The People's Bank of China announced Tuesday on its website that the benchmark 1-year deposit rate would rise by a quarter percentage point to 3 percent and the 1-year lending rate would increase by the same amount to 6.06 percent. The increases are effective Wednesday.
Its last rate hike came on Christmas Day, when the bank raised both benchmark rates by a quarter point. China's leaders have sought to cool surging inflation that could pose a threat to political stability.
Rising prices are especially sensitive in a country where poor families can spend up to half their incomes on food. Higher incomes have helped to offset price hikes, but inflation undercuts economic gains that help support the ruling Communist Party's claim to power.
In January, the central bank signaled that fighting inflation would receive priority this year, saying in a report issued after an annual planning meeting that "stabilizing price levels will receive more prominent status."
Tuesday's announcement, which is the third rate hike since last October, dragged European shares lower. Asian markets were already closed. Investors worry that slower Chinese growth could affect the United States, Australia and other economies by cutting demand for their exports of iron ore, machinery and other goods.
Inflation jumped to a 28-month high of 5.1 percent last November before moderating in December, but it has worried leaders who fear that a sharp rise in living costs could trigger unrest. Inflation has been sticking well above the government's target of 3 percent.
China's battle with inflation marks a sharp contrast with the United States, Europe and Japan, where growth has been muted in the aftermath of the financial crisis.
China's rapid rebound from the global recession saw its economy, the world's second largest, growing at a double-digit rate - a blistering expansion that slowed by the end of last year.
Analysts expect growth to slow further this year from 2010's expansion of 10.3 percent as Beijing clamps down on credit and tries to prevent inflation, which has been largely confined to food and property, from spreading to other areas.
Chinese leaders ordered a shift from easy credit to a "prudent monetary policy" in 2011 in a planning report issued in December.
Last year's rapid growth was driven by a flood of investment in property and other areas. Analysts have urged Chinese authorities to do more to rein in the lavish lending by state-run banks that is driving investment, a large chunk of which is believed to be in speculative property deals.
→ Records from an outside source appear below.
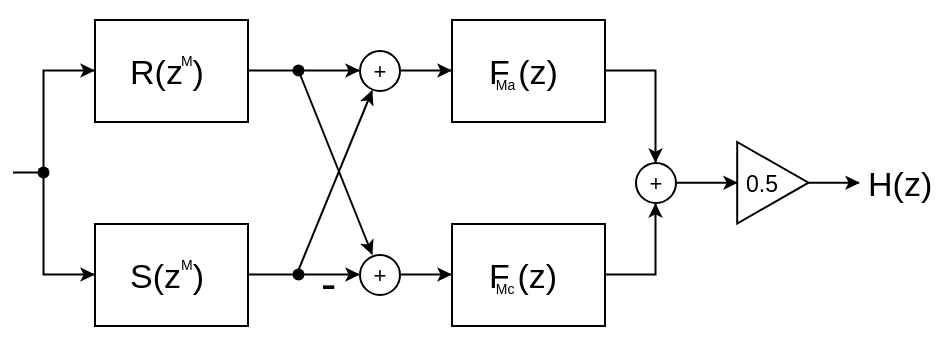
<!DOCTYPE html>
<html lang="en">
<head>
<meta charset="utf-8">
<title>Filter block diagram</title>
<style>
:root { --ink: #000; --paper: #fff; --stroke: 2px; }
* { box-sizing: border-box; }
html, body { margin: 0; overflow: hidden; background: var(--paper); }
.diagram {
  position: relative; width: 944px; height: 344px; overflow: hidden;
  color: var(--ink); background: var(--paper);
  font: 34px/1 "Liberation Sans", Arial, sans-serif; white-space: nowrap;
}
.wires { position: absolute; left: 0; top: 0; fill: none; stroke: var(--ink); stroke-width: var(--stroke); }
.wires .solid { fill: var(--ink); stroke: none; }
.wires .gain-shape { fill: var(--paper); }
.block {
  position: absolute; width: 155px; height: 104px; padding: 34px 0 0 34px;
  border: var(--stroke) solid var(--ink); background: var(--paper);
}
.block.filter { padding-left: 36px; }
.input { left: 94px; }
.filter { left: 451px; }
.upper { top: 19px; }
.lower { top: 223px; }
sup, sub { position: relative; font-size: 14px; line-height: 0; vertical-align: baseline; }
sup { top: -18px; }
sub { top: 6px; margin: 0 3px 0 -14px; }
.tight { margin-left: -2px; }
.adder {
  position: absolute; width: 42px; height: 42px; padding-top: 2px;
  display: flex; align-items: center; justify-content: center;
  border: var(--stroke) solid var(--ink); border-radius: 50%;
  background: var(--paper); font-size: 22px;
}
.adder-upper { left: 359px; top: 50px; }
.adder-lower { left: 359px; top: 254px; }
.adder-output { left: 635px; top: 162px; }
.label { position: absolute; }
.minus { left: 321px; top: 261px; font-size: 46px; }
.gain { left: 746px; top: 173px; font-size: 23px; }
.output { left: 868px; top: 167px; }
</style>
</head>
<body>
<main class="diagram">
  <svg class="wires" width="944" height="344" viewBox="0 0 944 344" aria-hidden="true">
    <defs>
      <marker id="arrow" markerUnits="userSpaceOnUse" markerWidth="16" markerHeight="16" refX="14" refY="8" orient="auto">
        <path class="solid" d="M15 8 0 15.3 3.7 8 0 .7Z"/>
      </marker>
    </defs>
    <path d="M13 172.5H43"/>
    <g marker-end="url(#arrow)">
      <path d="M43.5 172.5V70.5H94"/>
      <path d="M43.5 172.5V274.5H94"/>
      <path d="M248 70.5H359"/>
      <path d="M248 274.5H359"/>
      <path d="M298.5 70.5 372 254"/>
      <path d="M298.5 270 372 91"/>
      <path d="M400 70.5H451"/>
      <path d="M400 274.5H451"/>
      <path d="M604 70.5H655.5V162"/>
      <path d="M604 274.5H655.5V204"/>
      <path d="M676 182.7H737"/>
      <path d="M808 182.7H859"/>
    </g>
    <g class="solid">
      <circle cx="43.5" cy="172.5" r="6"/>
      <circle cx="298.5" cy="70.5" r="6"/>
      <circle cx="298.5" cy="274.5" r="6"/>
    </g>
    <polygon class="gain-shape" points="737.2,142 808.5,182.7 737.2,223.5"/>
  </svg>

  <div class="block input upper">R(z<sup class="tight">M</sup>)</div>
  <div class="block input lower">S(z<sup>M</sup>)</div>
  <div class="block filter upper">F<sub>Ma</sub>(z)</div>
  <div class="block filter lower">F<sub>Mc</sub>(z)</div>

  <div class="adder adder-upper">+</div>
  <div class="adder adder-lower">+</div>
  <div class="adder adder-output">+</div>

  <span class="label minus">-</span>
  <span class="label gain">0.5</span>
  <span class="label output">H(z)</span>
</main>
</body>
</html>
In January, the banking regulator again ordered banks to tighten risk controls after the country's biggest state-run commercial banks splashed out nearly 240 billion yuan ($36.4 billion) in new loans in the first 10 days of the year.
Authorities are also considering ways to penalize banks for flouting orders to cut back lending.
Borrowing for real estate development and other projects is the lifeblood for the sales by local governments of land use rights that provide a huge share of their revenues. Such sales rose 70 percent in 2010, helping push property prices 6.4 percent higher compared with a year earlier.
A huge pool of nonbank financing nearly doubled the amount of money available for investment last year, much of it "off balance sheet" lending whose exact scale is unknown.
People's Bank of China (in Chinese): www.pbc.gov.cn